Take it from the desk of a former Contracting Officer—working with the federal government can be hard. Now, don’t get me wrong, there are reasons for this. When using taxpayer dollars to fund every decision, precautions remain necessary to ensure that these dollars are well utilized. However, the irony is, these processes often result in a less efficient and less cost-effective solution. Is the greatest barrier to competition the competitive process? And could sole-source authority be the solution?
To show what these processes may look like, I first want to introduce you to a concept that I saw fairly frequently as a Contracting Officer, namely “recompetes.”
At the end of a 5-year contract, all companies, including the incumbent with the completed contract, are given the opportunity to bid for the new contract.
For example, imagine that a military base is coming up on the end of its contract with the company that’s been managing the base’s IT services and telecommunications. The incumbent, or service provider for the past 5–10 years, is not guaranteed a renewed contract. They have to bid for the work along with everyone else.
This puts the incumbent at an unfair advantage. The solicitation released will provide a scope of work. However, this scope leaves out a lot of the actual requirements of the contractor. The incumbent has experience in the role. Therefore, it knows the full scope of work required and will likely price its bid with that in mind.
Problematically, this scope of work, and previous experience, is not the criteria on which the solicitation is judged. It is graded solely on the “statement of work.” Because of this, another company that meets the stated criteria will likely come in at a much lower price and win the bid, even if it is not the best contractor for the job. This often results in a contractor winning the contract that knows the scope of work is inadequate. The result? It’s typically multiple pricey modifications at a later date.
This all adds back into the cost “saved” prior to award. Consequentially, the best or most knowledgeable company is unlikely to actually win the job. In this environment, it is the best proposal that wins the work. Unfortunately, it’s not necessarily the companies that have the best technology or that best understand the requirements.
And this is a problem.
It’s a problem for taxpayer dollars.
It’s a problem for efficient processes.
And, particularly as it pertains to the Department of Defense, it’s a problem for national security.
Our solution around these processes is sole-source authority. This is possible to achieve through a variety of avenues, but perhaps the most familiar of these is the SBIR/STTR program.

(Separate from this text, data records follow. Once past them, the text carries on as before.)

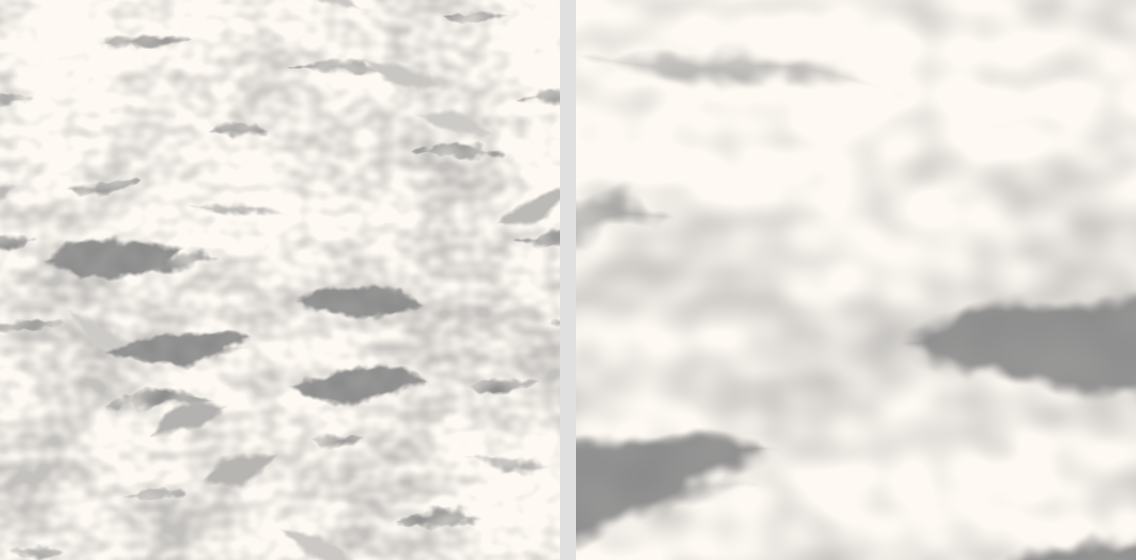
Left: the whole. Right: its middle third, enlarged.
A Shadertoy shader for this texture:

```glsl
// Pale cream stone with soft grey mottling and dark flattened lens-shaped flakes.

float hash(vec2 p) {
    vec3 q = fract(p.xyx * vec3(0.1031, 0.1030, 0.0973));
    q += dot(q, q.yzx + 33.33);
    return fract((q.x + q.y) * q.z);
}

// Slope contribution of one lattice corner
float corner(vec2 cell, vec2 offset) {
    float angle = 6.2832 * hash(cell);
    return dot(vec2(cos(angle), sin(angle)), offset);
}

float gradientNoise(vec2 p) {
    vec2 cell = floor(p), f = fract(p);
    vec2 u = f * f * f * (f * (f * 6.0 - 15.0) + 10.0);
    vec2 e = vec2(1, 0);
    return mix(mix(corner(cell, f), corner(cell + e, f - e), u.x),
               mix(corner(cell + e.yx, f - e.yx), corner(cell + 1.0, f - 1.0), u.x), u.y);
}

// Soft pointed lens; halfSize is its half length and half thickness
float lens(vec2 p, vec2 center, vec2 halfSize, float angle, float ragged) {
    vec2 d = p - center;
    d = fract(d + 0.5) - 0.5;
    float c = cos(angle), s = sin(angle);
    d = vec2(c * d.x + s * d.y, c * d.y - s * d.x);
    float x = d.x / halfSize.x;
    float inside = halfSize.y * (1.0 - x * x) - abs(d.y) + ragged;
    return smoothstep(-0.006, 0.007, inside);
}

void mainImage(out vec4 fragColor, in vec2 fragCoord) {
    vec2 uv = fragCoord / iResolution.xy;

    // Cloudy ground: broad patches, mottling, fine grain and faint bedding
    vec2 drift = 0.03 * vec2(gradientNoise(uv * 9.0 + 3.0), gradientNoise(uv * 9.0 + 47.0));
    float tone = 0.13
        + 0.46 * gradientNoise((uv + drift) * vec2(4.5, 3.8) + 11.0)
        + 0.31 * gradientNoise((uv + drift) * vec2(12.0, 17.0) + 70.0)
        + 0.30 * gradientNoise(uv * vec2(36.0, 46.0) + 130.0)
        + 0.20 * gradientNoise(uv * vec2(7.0, 40.0) + 210.0);
    tone = clamp(tone, 0.0, 0.5);

    // Shared warp and ragged outline of the flakes
    vec2 p = uv + vec2(0.0, 0.025 * gradientNoise(uv * 8.0 + 19.0));
    float ragged = 0.011 * gradientNoise(uv * vec2(32.0, 40.0) + 5.0)
                 + 0.005 * gradientNoise(uv * 80.0 + 31.0);

    // Thin broken streaks lying along the bedding
    float broken = 0.8 + 0.6 * gradientNoise(uv * vec2(22.0, 30.0) + 90.0);
    for (int i = 0; i < 20; i++) {
        float n = float(i);
        float r = hash(vec2(n, 7.0)), s = hash(vec2(n, 23.0));
        vec2 center = vec2(fract(n * 0.618 + 0.2 * r), (n + 0.3 + 0.4 * s) / 20.0);
        vec2 size = vec2(0.05 + 0.05 * s, 0.008 + 0.006 * r);
        float mask = lens(p, center, size, 0.16 * (r - 0.5), ragged);
        tone = max(tone, mask * broken * (0.55 + 0.4 * r));
    }

    // Mid-grey blades tilted either way
    for (int i = 0; i < 7; i++) {
        float n = float(i);
        float r = hash(vec2(n, 41.0)), s = hash(vec2(n, 59.0));
        vec2 center = vec2(fract(0.72 + n * 0.618), fract(0.87 + n * 0.382));
        float angle = (r < 0.55 ? -1.0 : 1.0) * (0.25 + 0.4 * s);
        vec2 size = vec2(0.06 + 0.025 * s, 0.016 + 0.009 * r);
        float mask = lens(p, center, size, angle, 0.7 * ragged);
        tone = mix(tone, 0.42 + 0.28 * r, mask);
    }

    // Large dark flakes stepping down through the middle
    for (int i = 0; i < 4; i++) {
        float n = float(i);
        float r = hash(vec2(n, 83.0)), s = hash(vec2(n, 97.0));
        vec2 center = vec2(mix(0.2, 0.64, mod(n, 2.0)) + 0.06 * n * (1.0 - mod(n, 2.0)),
                           0.54 - 0.075 * n + 0.02 * (r - 0.5));
        vec2 size = vec2(0.105 + 0.025 * s, 0.030 + 0.014 * r);
        float mask = lens(p, center, size, 0.2 * (s - 0.5), ragged);
        tone = mix(tone, 0.94 + 0.1 * gradientNoise(uv * 30.0), mask);
    }

    vec3 cream = vec3(0.995, 0.978, 0.953);
    vec3 slate = vec3(0.545, 0.545, 0.545);
    fragColor = vec4(mix(cream, slate, clamp(tone, 0.0, 1.0)), 1.0);
}
```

Sole-source is an opportunity to bypass the traditional process in which a contractor games the proposal process and later pumps up the contract price. Sole-source allows open dialogue so that the government customer can get educated on their problem and the different technology solutions from multiple vendors, which in turn provides a much more thorough and effective process.

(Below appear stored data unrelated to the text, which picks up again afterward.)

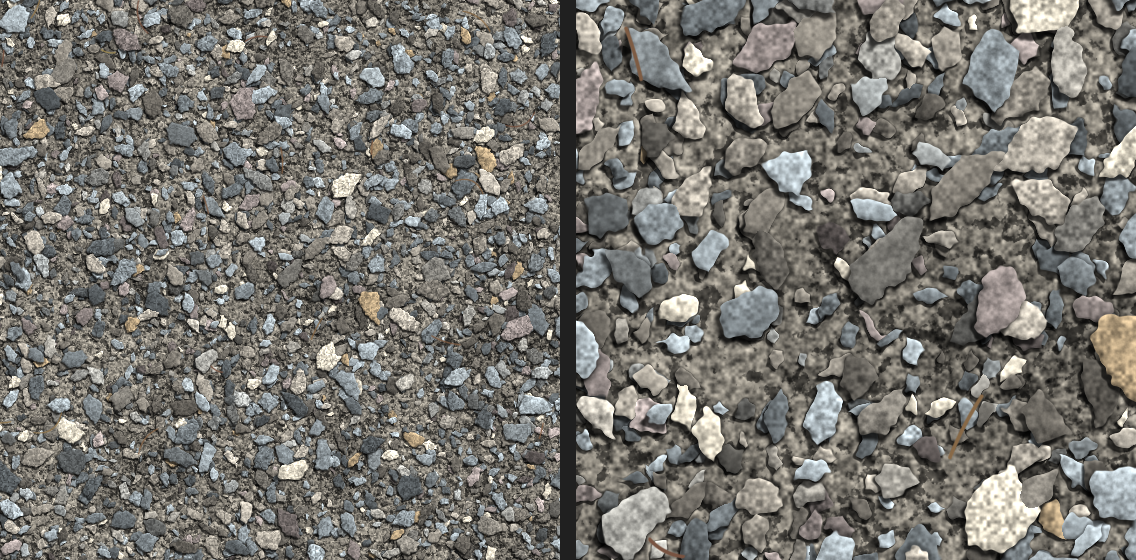
Left: the whole. Right: its middle third, enlarged.
Write a Shadertoy shader that draws this texture.

```glsl
// Weathered exposed-aggregate paving: gritty mortar holding angular chips of
// blue-grey, brown and a few pale stones. Chips are random rounded polygons
// scattered on jittered grids, drawn from fine to coarse, with cast shadows.

const float TAU = 6.2831853;
const vec2 toLight = vec2(0.5, 0.866);

vec3 hash3(vec2 p) {
    vec3 q = fract(p.xyx * vec3(0.1031, 0.1030, 0.0973));
    q += dot(q, q.yxz + 33.33);
    return fract((q.xxy + q.yzz) * q.zyx);
}

float noise(vec2 p) {
    vec2 i = floor(p), f = fract(p);
    f = f * f * (3.0 - 2.0 * f);
    float low = mix(hash3(i).x, hash3(i + vec2(1, 0)).x, f.x);
    float high = mix(hash3(i + vec2(0, 1)).x, hash3(i + vec2(1, 1)).x, f.x);
    return mix(low, high, f.y);
}

float fbm(vec2 p) {
    float sum = 0.0, amp = 0.5;
    for (int i = 0; i < 4; i++) {
        sum += amp * noise(p);
        p = mat2(1.6, 1.2, -1.2, 1.6) * p + 17.3;
        amp *= 0.62;
    }
    return sum;
}

mat2 rotate(float a) {
    return mat2(cos(a), sin(a), -sin(a), cos(a));
}

float smoothMax(float a, float b, float k) {
    float h = max(k - abs(a - b), 0.0) / k;
    return max(a, b) + h * h * k * 0.25;
}

// Signed distance to a random chip: six rounded half planes, stretched,
// with the long axis leaning loosely around a steep rising diagonal
float chip(vec2 p, vec2 id) {
    vec3 h = hash3(id + 11.7);
    float lean = -1.25 + 3.0 * (h.x - 0.5);
    p = rotate(lean) * p * vec2(mix(0.68, 1.0, h.y), mix(1.0, 1.75, h.z));
    float radius = mix(0.25, 0.48, hash3(id + 5.1).x);
    float roundness = radius * mix(0.04, 0.45, h.y * h.z);
    float d = -1.0;
    for (int k = 0; k < 6; k++) {
        vec3 r = hash3(id + 3.7 * float(k) + 23.0);
        float a = (float(k) + 0.8 * r.x) * TAU / 6.0;
        float side = dot(p, vec2(cos(a), sin(a))) - radius * mix(0.72, 1.1, r.y);
        d = smoothMax(d, side, roundness);
    }
    return d;
}

vec3 chipColour(vec2 id) {
    vec3 h = hash3(id + 71.3), pick = hash3(id + 40.9);
    vec3 c = mix(vec3(0.48, 0.51, 0.525), vec3(0.53, 0.51, 0.475), smoothstep(0.4, 0.75, h.x));
    c = mix(c, vec3(0.51, 0.475, 0.465), step(0.93, h.y));
    c *= mix(0.6, 1.38, h.z);
    c = mix(c, vec3(0.66, 0.58, 0.46), step(0.98, pick.x));
    return mix(c, vec3(0.85, 0.82, 0.75), step(0.965, pick.y));
}

// Mortar: sandy grains lit as relief, with broad stains and dark pits
vec3 mortar(vec2 uv) {
    float height = fbm(uv * 120.0);
    float relief = height - fbm((uv + toLight * 0.0025) * 120.0);
    float grains = noise(uv * 480.0) + noise(uv * 260.0 + 9.0) - 1.0;
    float tone = 0.56 + 0.72 * fbm(uv * 8.0) + 0.7 * relief + 0.6 * grains;
    tone *= mix(0.5, 1.0, smoothstep(0.38, 0.52, height));
    return vec3(0.54, 0.52, 0.48) * tone;
}

// One layer of chips, "n" cells across the canvas
void scatterChips(inout vec3 col, vec2 uv, float n, float density, float seed) {
    vec2 rough = vec2(noise(uv * 210.0), noise(uv * 210.0 + 50.0)) - 0.5;
    vec2 g = uv * n + rough * 0.0035 * n;
    float reach = 0.03 + 0.0025 * n;
    float d = 9.0, shadow = 9.0, facing = 0.0;
    vec2 nearest = vec2(0);
    for (int y = -1; y <= 1; y++)
    for (int x = -1; x <= 1; x++) {
        vec2 cell = floor(g) + vec2(x, y), id = cell + seed * 57.0;
        vec3 h = hash3(id);
        if (h.z > density) continue;
        vec2 p = g - cell - 0.5 - (h.xy - 0.5) * 0.65;
        float here = chip(p, id), ahead = chip(p + toLight * reach, id);
        shadow = min(shadow, ahead);
        if (here < d) {
            d = here;
            facing = (ahead - here) / reach;
            nearest = id;
        }
    }
    // Tight cast shadow and contact darkening
    float aa = 0.8 * n / iResolution.y;
    col *= mix(1.0, 0.36, smoothstep(aa + 0.02, -aa - 0.02, shadow));
    col *= mix(0.72, 1.0, smoothstep(0.0, 0.1, d));
    // Chip face with a thin bevelled rim, mottling and mineral specks
    vec3 h = hash3(nearest + 90.0);
    float bevel = smoothstep(-0.002 * n - 0.05, 0.0, d);
    float mottle = fbm(uv * 150.0 + h.xy * 40.0) - 0.54;
    float specks = noise(uv * 460.0 + h.yz * 30.0) - 0.5;
    float tone = 1.05 + 0.24 * facing * bevel + 0.06 * facing;
    tone += mix(0.4, 0.95, h.x) * mottle + mix(0.25, 0.75, h.z) * specks;
    col = mix(col, chipColour(nearest) * tone, smoothstep(aa, -aa, d));
}

// A few curved dry twigs and needles
void scatterTwigs(inout vec3 col, vec2 uv) {
    for (int i = 0; i < 18; i++) {
        vec3 h = hash3(vec2(i, 7.3)), k = hash3(vec2(i, 31.9));
        vec2 p = rotate(h.z * TAU) * (uv - h.xy);
        p.y += (k.x - 0.5) * 35.0 * p.x * p.x;
        float reach = mix(0.01, 0.032, k.y);
        float d = length(vec2(max(abs(p.x) - reach, 0.0), p.y)) - 0.0011;
        vec3 twig = mix(vec3(0.46, 0.31, 0.25), vec3(0.64, 0.56, 0.32), k.z);
        col = mix(col, twig, smoothstep(1.0, -1.0, d * iResolution.y));
    }
}

void mainImage(out vec4 fragColor, in vec2 fragCoord) {
    vec2 uv = fragCoord / iResolution.y;
    vec3 col = mortar(uv);
    for (int i = 0; i < 4; i++) {
        float k = float(i);
        float density = 0.34 + 0.24 * k - 0.065 * k * k;
        scatterChips(col, uv, 70.0 * pow(0.66, k), density, k + 1.0);
    }
    scatterTwigs(col, uv);
    fragColor = vec4(clamp(col, 0.0, 1.0), 1.0);
}
```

At Long Capture, sole-source authority is our first step when helping a client break into federal because it paves the way to endless opportunity.

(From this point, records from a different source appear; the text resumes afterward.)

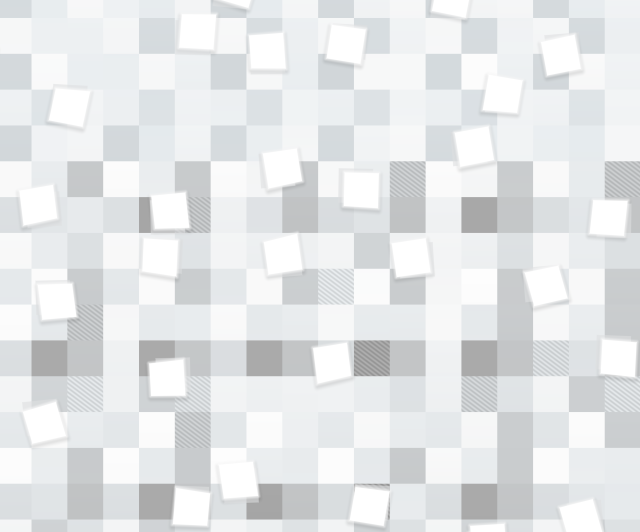
Write a Shadertoy shader that draws this background.

```glsl
// Pale grey mosaic of squares, darker toward the bottom, with loose white tiles on top.
#define ROWS 14.85              // squares across the canvas height
#define GRID_SHIFT vec2(0.12, 0.652)
#define TOP_ROW 15.0            // index of the uppermost row
#define PALE_ROWS 5.0           // rows at the top using the pale motif
#define HATCH_CHANCE 0.06
#define HATCH_LINES 10.0        // hatch lines per square
#define TILE_SPACING 3.0        // squares per loose tile, each way
#define TILE_CHANCE 0.80
#define TILE_HALF 0.48
#define TILE_TURN 0.26          // largest rotation in radians

// Tones of the repeating motif: 3 columns by 4 rows, counted from the top
const vec3 PALE_MOTIF[4] = vec3[4](
    vec3(0.85, 0.92, 0.96), vec3(0.96, 0.86, 0.94),
    vec3(0.84, 0.98, 0.94), vec3(0.94, 0.88, 0.95));
const vec3 GREY_MOTIF[4] = vec3[4](
    vec3(0.90, 0.98, 0.80), vec3(0.98, 0.92, 0.79),
    vec3(0.87, 0.66, 0.77), vec3(0.95, 0.82, 0.88));

float hash(vec2 p) {
    vec3 v = fract(p.xyx * 0.1031);
    v += dot(v, v.yzx + 33.33);
    return fract((v.x + v.y) * v.z);
}

vec2 hash2(vec2 p) {
    return vec2(hash(p + 17.3), hash(p + 61.7));
}

mat2 rotation(float angle) {
    float c = cos(angle), s = sin(angle);
    return mat2(c, s, -s, c);
}

float boxDistance(vec2 p, float halfSize) {
    vec2 d = abs(p) - halfSize;
    return length(max(d, 0.0)) + min(max(d.x, d.y), 0.0);
}

// Colour of one mosaic square, with its slight gradient and optional hatching
vec3 squareColor(vec2 cell, vec2 pos) {
    float row = TOP_ROW - cell.y;
    int i = int(mod(row, 4.0)), j = int(mod(cell.x, 3.0));
    bool pale = row < PALE_ROWS;
    float tone = pale ? PALE_MOTIF[i][j] : GREY_MOTIF[i][j];

    // Some squares fade out, more often higher up
    float depth = smoothstep(PALE_ROWS, 11.0, row);
    float fadeChance = pale ? 0.15 : mix(0.42, 0.15, depth);
    if (hash(cell + 5.0) < fadeChance) tone = mix(tone, 0.97, 0.75);
    tone += 0.02 * (hash(cell + 29.0) - 0.5);

    // Cool tint on the middle tones only
    float cool = smoothstep(0.66, 0.86, tone) * (1.0 - smoothstep(0.90, 0.99, tone));
    vec3 color = tone + cool * vec3(-0.012, 0.003, 0.012) * (pale ? 1.4 : 1.0);

    vec2 local = pos - cell - 0.5;
    color += 0.014 * local.y * (hash(cell + 83.0) - 0.3);
    if (!pale && tone < 0.90 && hash(cell + 41.0) < HATCH_CHANCE * 2.0) {
        float wave = cos(6.28318 * HATCH_LINES * (0.6 * local.x + 0.8 * local.y));
        color += 0.05 * wave - 0.02;
    }
    return color;
}

// Blend the four nearest squares across a one pixel seam
vec3 mosaic(vec2 pos, float pixel) {
    vec2 base = floor(pos - 0.5);
    vec2 w = clamp((fract(pos - 0.5) - 0.5) / pixel + 0.5, 0.0, 1.0);
    vec3 lower = mix(squareColor(base, pos), squareColor(base + vec2(1, 0), pos), w.x);
    vec3 upper = mix(squareColor(base + vec2(0, 1), pos), squareColor(base + 1.0, pos), w.x);
    return mix(lower, upper, w.y);
}

// Lay one loose tile: shadow, grey side face, glow and white front
vec3 addTile(vec3 color, vec2 p, vec2 id, float pixel) {
    vec2 shape = hash2(id + 7.0) - 0.5;
    vec2 lift = (hash2(id + 23.0) - 0.5) * 0.34;
    float angle = TILE_TURN * (2.0 * hash(id + 47.0) - 1.0);

    vec2 front = rotation(angle) * p;
    front.x += 0.16 * shape.x * front.y;
    front.y *= 1.0 + 0.24 * shape.y * front.x;
    float face = boxDistance(front, TILE_HALF);
    float side = boxDistance(rotation(angle * 0.4) * (p - lift), TILE_HALF);
    float shadow = boxDistance(front + vec2(0.0, 0.06), TILE_HALF);

    color *= 1.0 - 0.13 * smoothstep(0.16, -0.04, shadow);
    color = mix(color, vec3(0.87, 0.875, 0.88), 0.6 * smoothstep(pixel, -pixel, side));
    color = mix(color, vec3(1.0), 0.6 * smoothstep(0.10, 0.0, face));
    return mix(color, vec3(1.0), smoothstep(pixel, -pixel, face));
}

void mainImage(out vec4 fragColor, in vec2 fragCoord) {
    float pixel = ROWS / iResolution.y;
    vec2 pos = fragCoord * pixel + GRID_SHIFT;
    vec3 color = mosaic(pos, pixel);

    // Loose tiles, one candidate per coarse block
    vec2 block = floor(pos / TILE_SPACING);
    for (int y = -1; y <= 1; y++)
    for (int x = -1; x <= 1; x++) {
        vec2 id = block + vec2(x, y);
        if (hash(id + 101.0) > TILE_CHANCE) continue;
        vec2 center = (id + mix(vec2(0.12), vec2(0.88), hash2(id + 131.0))) * TILE_SPACING;
        color = addTile(color, pos - center, id, 0.7 * pixel);
    }
    fragColor = vec4(clamp(color, 0.0, 1.0), 1.0);
}
```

We believe that not only is this an essential step for commercial companies looking to break into federal but it can also play a role in shifting federal processes, to help ensure that the nation’s best technologies are the solutions getting to the warfighter.